On return to the workplace, individuals may experience a state of presenteeism - physically present, but their minds not necessarily completely on the job. They might find they’re spending their mental energy thinking about the person, the circumstance of their passing, or the implications of this in the future. During this transition, organisations may choose to decrease workload or monitor someone’s work more closely if they are concerned about the associated risks.

The broader work culture can be impacted by staff that are grieving. Colleagues may adopt the thoughts, feelings or behaviours of those around them. At times, this can be positive in uniting colleagues to support each other and work towards a common goal, whereas it can also run the risk of disengagement from colleagues and poor attitudes towards work. Organisations are encouraged to be strategic particularly in times of grief to foster a positive environment. This may be achieved by encouraging cohesion and drawing more attention to the good on a daily basis.

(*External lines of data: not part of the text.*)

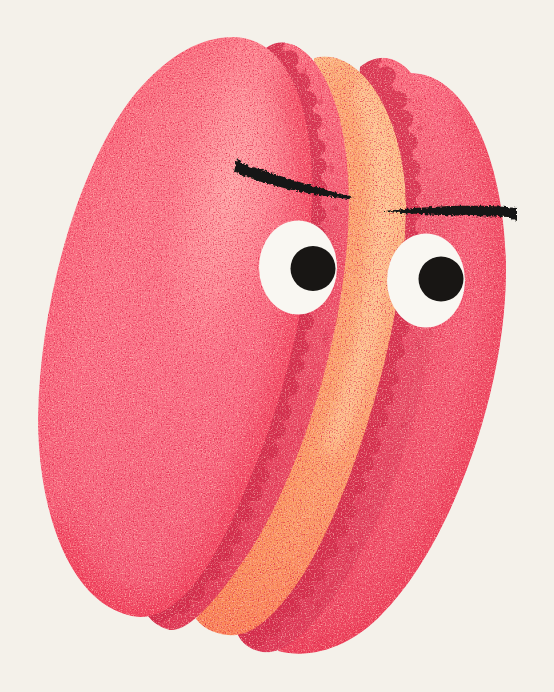
<!DOCTYPE html>
<html lang="en">
<head>
<meta charset="utf-8">
<title>Suspicious macaron</title>
<style>
:root {
  --paper: #f4f1ea;
  --pink: #fb7389;
  --pink-light: #ff9ba3;
  --rose: #f0566f;
  --red: #ee3f58;
  --berry: #cf2c4b;
  --cream: #fdc48c;
  --cream-light: #fed3a0;
  --orange: #fb8a5e;
  --ink: #181614;
  --eye: #f9f7f2;
}
html, body { margin: 0; height: 100%; overflow: hidden; background: var(--paper); }
.macaron { display: block; width: 554px; height: 692px; background: var(--paper); }
.shade { fill: none; filter: url(#soft); }
.crumb { fill: none; stroke: var(--berry); stroke-linecap: round; }
.pores { fill: var(--berry); opacity: .35; }
.brow { fill: var(--ink); filter: url(#brush); }
.white { fill: var(--eye); }
.pupil { fill: var(--ink); }
</style>
</head>
<body>
<svg class="macaron" viewBox="0 0 554 692" role="img" aria-label="Pink macaron with a suspicious look">
  <defs>
    <path id="front-shell" d="M233 37C286 37 314 105 312 195C310 300 285 400 243 495C212 570 178 617 140 617C75 612 38 520 38 418C40 290 85 150 140 88C170 55 200 37 233 37Z"/>
    <path id="front-foot" d="M266 48C300 24 349 80 349 200C349 330 300 470 254 545C215 605 187 632 170 630C160 628 153 622 148 616L230 400Z"/>
    <path id="filling" d="M314 58C362 45 406 120 406 205C406 330 350 500 303 575C270 625 247 637 228 635C214 634 203 628 196 619L290 400Z"/>
    <path id="back-foot" d="M360 67C375 54 396 53 412 74C436 105 446 170 444 230C440 370 395 510 332 600C302 640 280 655 262 652C250 650 242 643 238 635L340 400Z"/>
    <path id="back-shell" d="M408 73C470 70 506 170 506 270C506 400 445 552 382 614C352 646 312 660 278 651L380 400Z"/>

    <clipPath id="in-front-shell"><use href="#front-shell"/></clipPath>
    <clipPath id="in-front-foot"><use href="#front-foot"/></clipPath>
    <clipPath id="in-filling"><use href="#filling"/></clipPath>
    <clipPath id="in-back-foot"><use href="#back-foot"/></clipPath>
    <clipPath id="in-back-shell"><use href="#back-shell"/></clipPath>

    <linearGradient id="shell-tone" x1="0" y1="0" x2="0" y2="1">
      <stop offset="0" stop-color="#fc7e8d"/>
      <stop offset=".55" stop-color="#fb7289"/>
      <stop offset="1" stop-color="#f5607a"/>
    </linearGradient>
    <radialGradient id="glow">
      <stop offset="0" stop-color="#ffaaad"/>
      <stop offset=".5" stop-color="#ff9ba3" stop-opacity=".65"/>
      <stop offset="1" stop-color="#ff8b98" stop-opacity="0"/>
    </radialGradient>
    <linearGradient id="foot-tone" x1="0" y1="0" x2="0" y2="1">
      <stop offset="0" stop-color="#fa6f83"/>
      <stop offset=".5" stop-color="#f25e76"/>
      <stop offset="1" stop-color="#e0405e"/>
    </linearGradient>
    <linearGradient id="filling-tone" x1="0" y1="0" x2="0" y2="1">
      <stop offset="0" stop-color="#fdc78d"/>
      <stop offset=".45" stop-color="#fdc289"/>
      <stop offset=".8" stop-color="#fca56e"/>
      <stop offset="1" stop-color="#fb8a5e"/>
    </linearGradient>
    <linearGradient id="back-tone" x1="0" y1="0" x2="0" y2="1">
      <stop offset="0" stop-color="#fb7187"/>
      <stop offset=".4" stop-color="#f96a81"/>
      <stop offset="1" stop-color="#f2526c"/>
    </linearGradient>

    <filter id="soft" filterUnits="userSpaceOnUse" x="-60" y="-60" width="680" height="820"><feGaussianBlur stdDeviation="17"/></filter>
    <filter id="soft-narrow" filterUnits="userSpaceOnUse" x="-60" y="-60" width="680" height="820"><feGaussianBlur stdDeviation="8"/></filter>
    <filter id="grain" filterUnits="userSpaceOnUse" x="0" y="0" width="554" height="692" color-interpolation-filters="sRGB">
      <feTurbulence type="fractalNoise" baseFrequency=".75" numOctaves="2" seed="4" result="noise"/>
      <feColorMatrix in="noise" values="0 0 0 0 .85  0 0 0 0 .12  0 0 0 0 .25  2.2 0 0 0 -1.08" result="dark"/>
      <feColorMatrix in="noise" values="0 0 0 0 1  0 0 0 0 .78  0 0 0 0 .72  0 2 0 0 -1" result="light"/>
      <feMerge result="specks"><feMergeNode in="dark"/><feMergeNode in="light"/></feMerge>
      <feComposite in="specks" in2="SourceAlpha" operator="in" result="texture"/>
      <feMerge><feMergeNode in="SourceGraphic"/><feMergeNode in="texture"/></feMerge>
    </filter>
    <filter id="brush" filterUnits="userSpaceOnUse" x="220" y="140" width="320" height="100">
      <feTurbulence type="fractalNoise" baseFrequency=".35" numOctaves="2" seed="8"/>
      <feDisplacementMap in="SourceGraphic" scale="5" xChannelSelector="R" yChannelSelector="G"/>
    </filter>
  </defs>

  <g id="cookie" filter="url(#grain)">
    <g id="back-half" clip-path="url(#in-back-shell)">
      <use href="#back-shell" fill="url(#back-tone)"/>
      <path class="shade" stroke="#e93450" stroke-width="34" opacity=".75" d="M470 90C500 150 512 210 510 280C506 400 445 560 385 620C350 652 310 664 270 656"/>
      <path class="shade" stroke="#e8405b" stroke-width="26" opacity=".55" d="M440 170C446 370 395 520 300 640"/>
    </g>

    <g id="back-ruffle" clip-path="url(#in-back-foot)">
      <use href="#back-foot" fill="url(#foot-tone)"/>
      <path class="shade" stroke="#d63353" stroke-width="26" opacity=".6" d="M400 330C380 440 330 550 245 650"/>
      <path class="shade" stroke="#c92a4a" stroke-width="14" opacity=".4" d="M446 180C446 350 400 500 300 640"/>
      <g class="crumb" opacity=".75">
        <path stroke-width="18" d="M360 62C398 90 408 150 407 215C405 340 355 500 305 578C280 612 260 635 236 640"/>
        <path stroke-width="19" stroke-dasharray="0 23 0 27 0 20" d="M372 58C404 88 414 150 412 215C410 340 362 500 312 580C290 612 268 634 250 642"/>
      </g>
      <g class="pores">
        <circle cx="420" cy="128" r="3"/><circle cx="427" cy="170" r="2"/><ellipse cx="418" cy="345" rx="3" ry="5"/>
        <circle cx="404" cy="425" r="3"/><circle cx="384" cy="486" r="3"/><circle cx="350" cy="548" r="4"/>
        <circle cx="410" cy="100" r="2"/><circle cx="318" cy="606" r="3"/>
      </g>
    </g>

    <g id="cream" clip-path="url(#in-filling)">
      <use href="#filling" fill="url(#filling-tone)"/>
      <path class="shade" stroke="#f98550" stroke-width="24" opacity=".8" d="M335 60C352 110 356 160 352 220C346 340 295 490 200 620"/>
      <path class="shade" stroke="#fa7a50" stroke-width="18" opacity=".6" d="M408 240C404 350 350 510 300 585C270 630 240 645 200 636"/>
      <path fill="none" stroke="#fed5a3" stroke-width="16" opacity=".75" filter="url(#soft-narrow)" d="M358 84C382 130 386 190 380 250C374 320 356 390 330 450"/>
    </g>

    <g id="front-ruffle" clip-path="url(#in-front-foot)">
      <use href="#front-foot" fill="url(#foot-tone)"/>
      <path class="shade" stroke="#d83453" stroke-width="28" opacity=".6" d="M312 210C306 340 270 470 165 630"/>
      <path class="shade" stroke="#e63a55" stroke-width="14" opacity=".55" d="M350 200C348 340 300 470 250 555C220 600 190 635 160 634"/>
      <g class="crumb" opacity=".8">
        <path stroke-width="17" d="M266 44C302 75 314 130 313 195C311 300 286 400 244 495C216 560 188 605 150 618"/>
        <path stroke-width="18" stroke-dasharray="0 22 0 26 0 19" d="M276 42C308 75 320 130 318 195C316 300 292 402 252 497C225 558 200 596 168 615"/>
      </g>
      <g class="pores">
        <circle cx="320" cy="102" r="3"/><circle cx="328" cy="138" r="2"/><ellipse cx="331" cy="168" rx="3" ry="5"/>
        <circle cx="335" cy="208" r="3"/><ellipse cx="325" cy="338" rx="3" ry="5"/><circle cx="311" cy="388" r="4"/>
        <circle cx="300" cy="432" r="4"/><circle cx="278" cy="468" r="3"/><circle cx="256" cy="515" r="3"/>
        <circle cx="304" cy="72" r="3"/><circle cx="222" cy="575" r="3"/>
      </g>
    </g>

    <g id="front-half" clip-path="url(#in-front-shell)">
      <use href="#front-shell" fill="url(#shell-tone)"/>
      <ellipse cx="232" cy="185" rx="65" ry="190" transform="rotate(13 232 185)" fill="url(#glow)"/>
      <path class="shade" stroke="#ef3853" stroke-width="40" opacity=".85" d="M294 66C318 110 324 180 318 230C310 330 285 420 250 500C220 575 180 628 138 624C98 620 62 580 46 525"/>
      <path class="shade" stroke="#f7566f" stroke-width="26" opacity=".55" d="M225 32C160 38 95 140 62 260C38 350 28 430 44 520"/>
    </g>
  </g>

  <g id="face">
    <g id="eyes">
      <ellipse class="white" cx="298" cy="267.500" rx="39" ry="47"/>
      <circle class="pupil" cx="313" cy="268.500" r="22.500"/>
      <ellipse class="white" cx="426" cy="280.500" rx="39" ry="47"/>
      <circle class="pupil" cx="441" cy="279" r="22.500"/>
    </g>
    <path class="brow" d="M237 158L243 164C272 173 312 187 354 197L350 199C312 195 270 187 234 172Z"/>
    <path class="brow" d="M385 211C430 206 480 204 517 208L517 221L508 217C470 216 430 215 385 212Z"/>
  </g>
</svg>
</body>
</html>
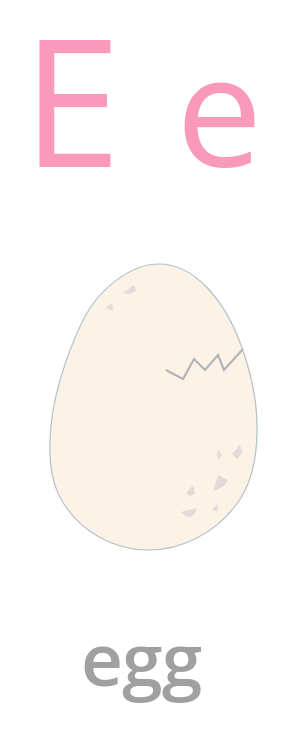
<!DOCTYPE html>
<html lang="en">
<head>
<meta charset="utf-8">
<title>E e – egg</title>
<style>
:root {
  --paper: #ffffff;
  --letter: #f999bb;
  --word: #a0a0a0;
  --shell: #fcf3e6;
  --outline: #b3c1c9;
  --crack: #b1b5ba;
  --speckle: #e7d8d9;
}
* { margin: 0; padding: 0; }
html, body { width: 301px; height: 748px; overflow: hidden; background: var(--paper); }
.card {
  position: relative;
  width: 301px;
  height: 748px;
  overflow: hidden;
  background: var(--paper);
  font-family: "Open Sans", "Noto Sans", sans-serif;
}
.letters span, .word { position: absolute; line-height: 0; white-space: nowrap; }
.letters { color: var(--letter); font-weight: 500; }
.letters .capital { left: 22px; top: 98px; font-size: 178px; }
.letters .small { left: 176px; top: 107px; font-size: 154px; }
.word { left: 81px; top: 658px; font-size: 73px; font-weight: 600; letter-spacing: -1px; color: var(--word); }
.egg { position: absolute; left: 0; top: 0; }
.shell { fill: var(--shell); stroke: var(--outline); stroke-width: 1.2; }
.crack { fill: none; stroke: var(--crack); stroke-width: 2.2; }
.speckles { fill: var(--speckle); }
</style>
</head>
<body>
<main class="card">
  <h1 class="letters"><span class="capital">E</span> <span class="small">e</span></h1>
  <svg class="egg" width="301" height="748" viewBox="0 0 301 748" role="img" aria-label="Cracked egg">
    <path class="shell" d="M159 264C194 264 224 299 241 345C252 375 258 406 257 435C256 465 250 487 236 505C215 533 182 550 148 550C113 550 80 531 62 501C52 484 49 464 50 440C51 402 65 357 84 318C98 291 129 264 159 264Z"/>
    <path class="crack" d="M166 370L183 379L194 359L205 370L218 355L224 370L243 349"/>
    <g class="speckles">
      <path d="M123 293L134 285L136 290Q131 296 123 293Z"/>
      <path d="M105 308L112 303L113 311Z"/>
      <path d="M217 449L222 455L218 460Z"/>
      <path d="M232 454L240 444L242 453L237 459Z"/>
      <path d="M218 475L228 480Q226 487 213 491Z"/>
      <path d="M186 493L193 485L195 494L190 496Z"/>
      <path d="M181 512L197 508Q195 517 187 517Z"/>
      <path d="M212 509L218 504L217 512Z"/>
    </g>
  </svg>
  <p class="word">egg</p>
</main>
</body>
</html>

 How can employees support themselves through grief?

While people might not be able to change the circumstance of their grief, there are things they can do to ensure they’re looking after themselves whilst grieving:

  1. Mobilise support of family, friends and colleagues and talk with people whom you feel comfortable around that are empathetic listeners.
  2. Maintain a regular routine and structure. While you may not feel like it, make sure you are engaging in self-care and continuing to participate in enjoyable activities.

  3. Nourish your body with a healthy and balanced diet and avoid stimulants, drugs and alcohol.

  4. Stay active by stretching, walking and exercising - where possible, do these in nature for added benefit.

  5. Reflect about your experience and engage in something meaningful. This might involve a spiritual practice, journalling or doing something to mark the occasion.
How to support others through grief

People often report feeling helpless or awkward about their ability to support someone who us grieving. There are simple ways you can help others during this difficult time:

  1. Reach out and ask the person how they are coping. Acknowledge their loss and let them know that they can discuss it with you if they feel comfortable.

  2. Listen to the person by providing them airspace to talk, validate what they are saying and feeling and the impact that the situation has had on them.

  3. Understand that everyone grieves differently, people will respond in different ways, have different ways of coping and may take different times to heal.

  4. Ask the person how you can help them get through it and be respectful of how they choose to deal with the situation.

  5. Follow up with the person regularly to see how they are doing. Let them know that you are there whenever they need.

What support can organisations put in place for employees experiencing grief?

Organisations might be left feeling unsure how to support their staff during these challenging times. Sometimes, those in positions that require prompt decision making may be doing so whilst dealing with grief themselves.

PeopleSense by Altius provides support services for organisations to offer employees in the face of grief:

Employee Assistance Program (EAP) Counselling provides short-term confidential psychological assistance by Registered Psychologists for employees facing personal or work-related issues such as grief. It can be helpful to share information about the service in the lead up, or when responding to a loss, or have an EAP Psychologist attend onsite to discuss the service.

More on our EAP

Critical Incident Response provides psychological support to distressed employees and other parties affected by a workplace critical incident, such as the loss of a person. It aims to normalise responses to incidents and prevent the onset of abnormal reactions due to critical incidents such as Acute Stress Disorder and Post Traumatic Stress Disorder.

Training or Group Workshops offer information and practical skills on ways to prepare for and respond to a loss. It provides employees with the opportunity to engage in discussion about common concerns surrounding the grief and foster collaboration between colleagues in supporting each other.